Defining Severe Misconduct when Denying Unemployment Benefits
In 2010, the New Jersey State Legislature and Governor Chris Christie revised New Jersey’s Unemployment Compensation Law to combat the significant increase in funds needed to pay unemployment benefits as a result of the rise in the unemployment rate in New Jersey.
To achieve this problem of fast-depleting funds for unemployment benefits, the state created a new category of conduct, called “severe misconduct,” which would allow the state to disqualify employees from receiving unemployment benefits.
The prior two categories of misconduct which could be assessed were: “simple misconduct” and “gross misconduct.” Simple misconduct includes actions that are improper, intentional, malicious, or exhibit a willful disregard of the employer’s interest, a deliberate violation of the employer’s rules, a disregard of standards of behavior which the employer has the right to expect, or negligence in such degree or recurrence as to manifest culpability, wrongful intent, or evil design. Simple misconduct disqualifies the individual from disability for eight weeks (the week in which the misconduct occurred and seven weeks immediately following that).
Gross misconduct includes acts that are criminal, in the first, second, third, or fourth degree under the New Jersey Code of Criminal Justice.
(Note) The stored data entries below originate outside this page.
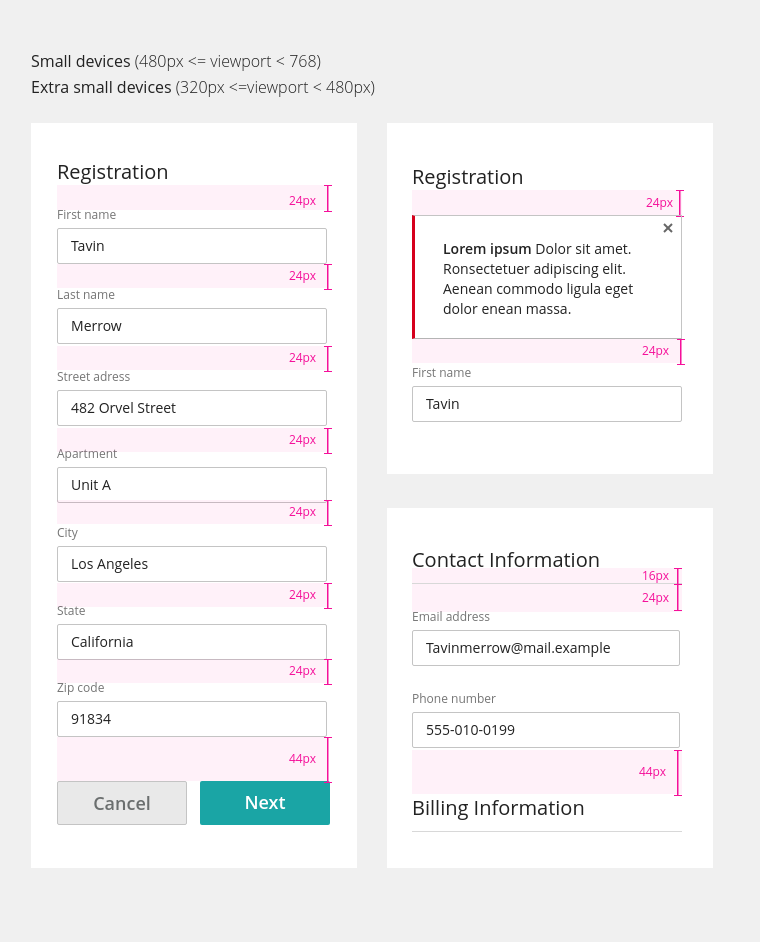
<!DOCTYPE html>
<html lang="en">
<head>
<meta charset="utf-8">
<title>Form spacing for small devices</title>
<style>
:root {
  --page: #f0f0f0;
  --card: #ffffff;
  --ink: #222222;
  --muted: #757575;
  --line: #c4c4c4;
  --rule: #d8d8d8;
  --measure: #f5109a;
  --measure-fill: rgba(255, 0, 144, .055);
  --alert: #d6001c;
  --primary: #1aa5a5;
  --secondary: #e9e9e9;
}
* { box-sizing: border-box; margin: 0; padding: 0; }
body {
  width: 760px;
  height: 942px;
  overflow: hidden;
  padding: 48px 0 0 31px;
  background: var(--page);
  color: var(--ink);
  font-family: "Open Sans", "Noto Sans", sans-serif;
}
.viewports { height: 52px; margin-bottom: 23px; font-size: 16px; line-height: 26px; font-weight: 300; }
.viewports b { font-weight: 400; }
.board { display: grid; grid-template-columns: 326px 326px; column-gap: 30px; height: 745px; }
.column { display: flex; flex-direction: column; gap: 34px; }
.card { display: flex; flex-direction: column; background: var(--card); }
.card-address { padding: 34px 0 0 26px; }
.card-alert { height: 351px; padding: 39px 0 0 25px; }
.card-contact { height: 360px; padding: 37px 0 0 25px; }
h2 { height: 30px; font-size: 20px; line-height: 30px; font-weight: 400; }

.field { width: var(--field, 270px); height: 57px; flex: none; }
.label { height: 16px; margin-bottom: 5px; font-size: 12px; line-height: 16px; color: var(--muted); }
.value {
  height: 36px;
  padding-left: 13px;
  border: 1px solid var(--line);
  border-radius: 2px;
  background: var(--card);
  font-size: 14px;
  line-height: 34px;
}
.card-contact .field { --field: 268px; }
.field.spaced { margin-top: 25px; }

.space {
  position: relative;
  flex: none;
  display: flex;
  align-items: center;
  justify-content: flex-end;
  width: 270px;
  height: var(--h, 24px);
  margin: var(--before, 0) 0 var(--after, 0);
  padding-right: calc(270px - var(--text, 259px));
  background: var(--measure-fill);
  color: var(--measure);
  font-size: 12px;
  line-height: 14px;
}
.space::after {
  content: "";
  position: absolute;
  top: 0;
  left: calc(var(--axis, 271px) - 4px);
  width: 8px;
  height: var(--bar, 100%);
  border: solid var(--measure);
  border-width: 1.5px 0;
  background: linear-gradient(var(--measure), var(--measure)) center / 1.5px 100% no-repeat;
}
.rule { flex: none; width: 270px; height: 1px; background: var(--rule); }
.rule.end { margin-top: 8px; }

.actions { display: flex; gap: 13px; }
.button {
  width: 130px;
  height: 44px;
  border-radius: 2px;
  font-size: 18px;
  line-height: 43px;
  font-weight: 600;
  text-align: center;
  text-decoration: none;
}
.cancel { border: 1px solid var(--line); background: var(--secondary); color: #6b6f6f; }
.next { background: var(--primary); color: #ffffff; }

.alert {
  position: relative;
  flex: none;
  width: 270px;
  height: 124px;
  padding: 23px 0 0 28px;
  border: 1px solid var(--line);
  border-left: 3px solid var(--alert);
  border-bottom-color: #b4b4b4;
  font-size: 14px;
  line-height: 20px;
}
.alert b { font-weight: 600; }
.close { position: absolute; top: 7px; right: 8px; width: 10px; height: 10px; stroke: #666666; stroke-width: 2; }
</style>
</head>
<body>
<header class="viewports">
  <p><b>Small devices</b> (480px &lt;= viewport &lt; 768)</p>
  <p><b>Extra small devices</b> (320px &lt;=viewport &lt; 480px)</p>
</header>
<main class="board">
  <section class="card card-address">
    <h2>Registration</h2>
    <div class="space" style="--h:25px;--before:-2px;--after:-3px;padding-top:6px">24px</div>
    <div class="field"><p class="label">First name</p><p class="value">Tavin</p></div>
    <div class="space" style="--after:-1px">24px</div>
    <div class="field"><p class="label">Last name</p><p class="value">Merrow</p></div>
    <div class="space" style="--before:2px;--after:-1px">24px</div>
    <div class="field"><p class="label">Street adress</p><p class="value">482 Orvel Street</p></div>
    <div class="space" style="--before:2px;--after:-6px">24px</div>
    <div class="field"><p class="label">Apartment</p><p class="value">Unit A</p></div>
    <div class="space" style="--before:-3px;--after:1px">24px</div>
    <div class="field"><p class="label">City</p><p class="value">Los Angeles</p></div>
    <div class="space" style="--before:1px;--after:-4px">24px</div>
    <div class="field"><p class="label">State</p><p class="value">California</p></div>
    <div class="space" style="--before:-1px;--after:-3px">24px</div>
    <div class="field"><p class="label">Zip code</p><p class="value">91834</p></div>
    <div class="space" style="--h:44px">44px</div>
    <div class="actions">
      <a class="button cancel" href="#">Cancel</a>
      <a class="button next" href="#">Next</a>
    </div>
  </section>

  <div class="column">
    <section class="card card-alert">
      <h2>Registration</h2>
      <div class="space" style="--h:25px;--before:-2px;--text:261px;--axis:268px">24px</div>
      <div class="alert">
        <p><b>Lorem ipsum</b> Dolor sit amet.<br>Ronsectetuer adipiscing elit.<br>Aenean commodo ligula eget<br>dolor enean massa.</p>
        <svg class="close" viewBox="0 0 10 10" role="img" aria-label="Close"><line x1="1" y1="1" x2="9" y2="9"/><line x1="9" y1="1" x2="1" y2="9"/></svg>
      </div>
      <div class="space" style="--after:2px;--text:257px;--axis:269px">24px</div>
      <div class="field"><p class="label">First name</p><p class="value">Tavin</p></div>
    </section>

    <section class="card card-contact">
      <h2>Contact Information</h2>
      <div class="space" style="--h:15px;--before:-7px;--text:257px;--axis:266px">16px</div>
      <div class="rule"></div>
      <div class="space" style="--h:28px;--after:-3px;--bar:25px;--text:257px;--axis:266px">24px</div>
      <div class="field"><p class="label">Email address</p><p class="value">Tavinmerrow@mail.example</p></div>
      <div class="field spaced"><p class="label">Phone number</p><p class="value">555-010-0199</p></div>
      <div class="space" style="--h:44px;--before:2px;--after:-1px;--text:254px;--axis:266px">44px</div>
      <h2>Billing Information</h2>
      <div class="rule end"></div>
    </section>
  </div>
</main>
</body>
</html>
Employees fired for gross misconduct are disqualified from receiving any unemployment benefits.
The revisions implemented by the State in 2010 regarding “severe misconduct” failed to define severe misconduct, but included examples, such as: repeated violations of an employer’s rules, repeated lateness or absences after a written warning, falsification of records, physical assault or threats, misuse of benefits, sick time, or leave, theft of company property, excessive use of intoxicants or drugs on work premises, or where the behavior is malicious and deliberate.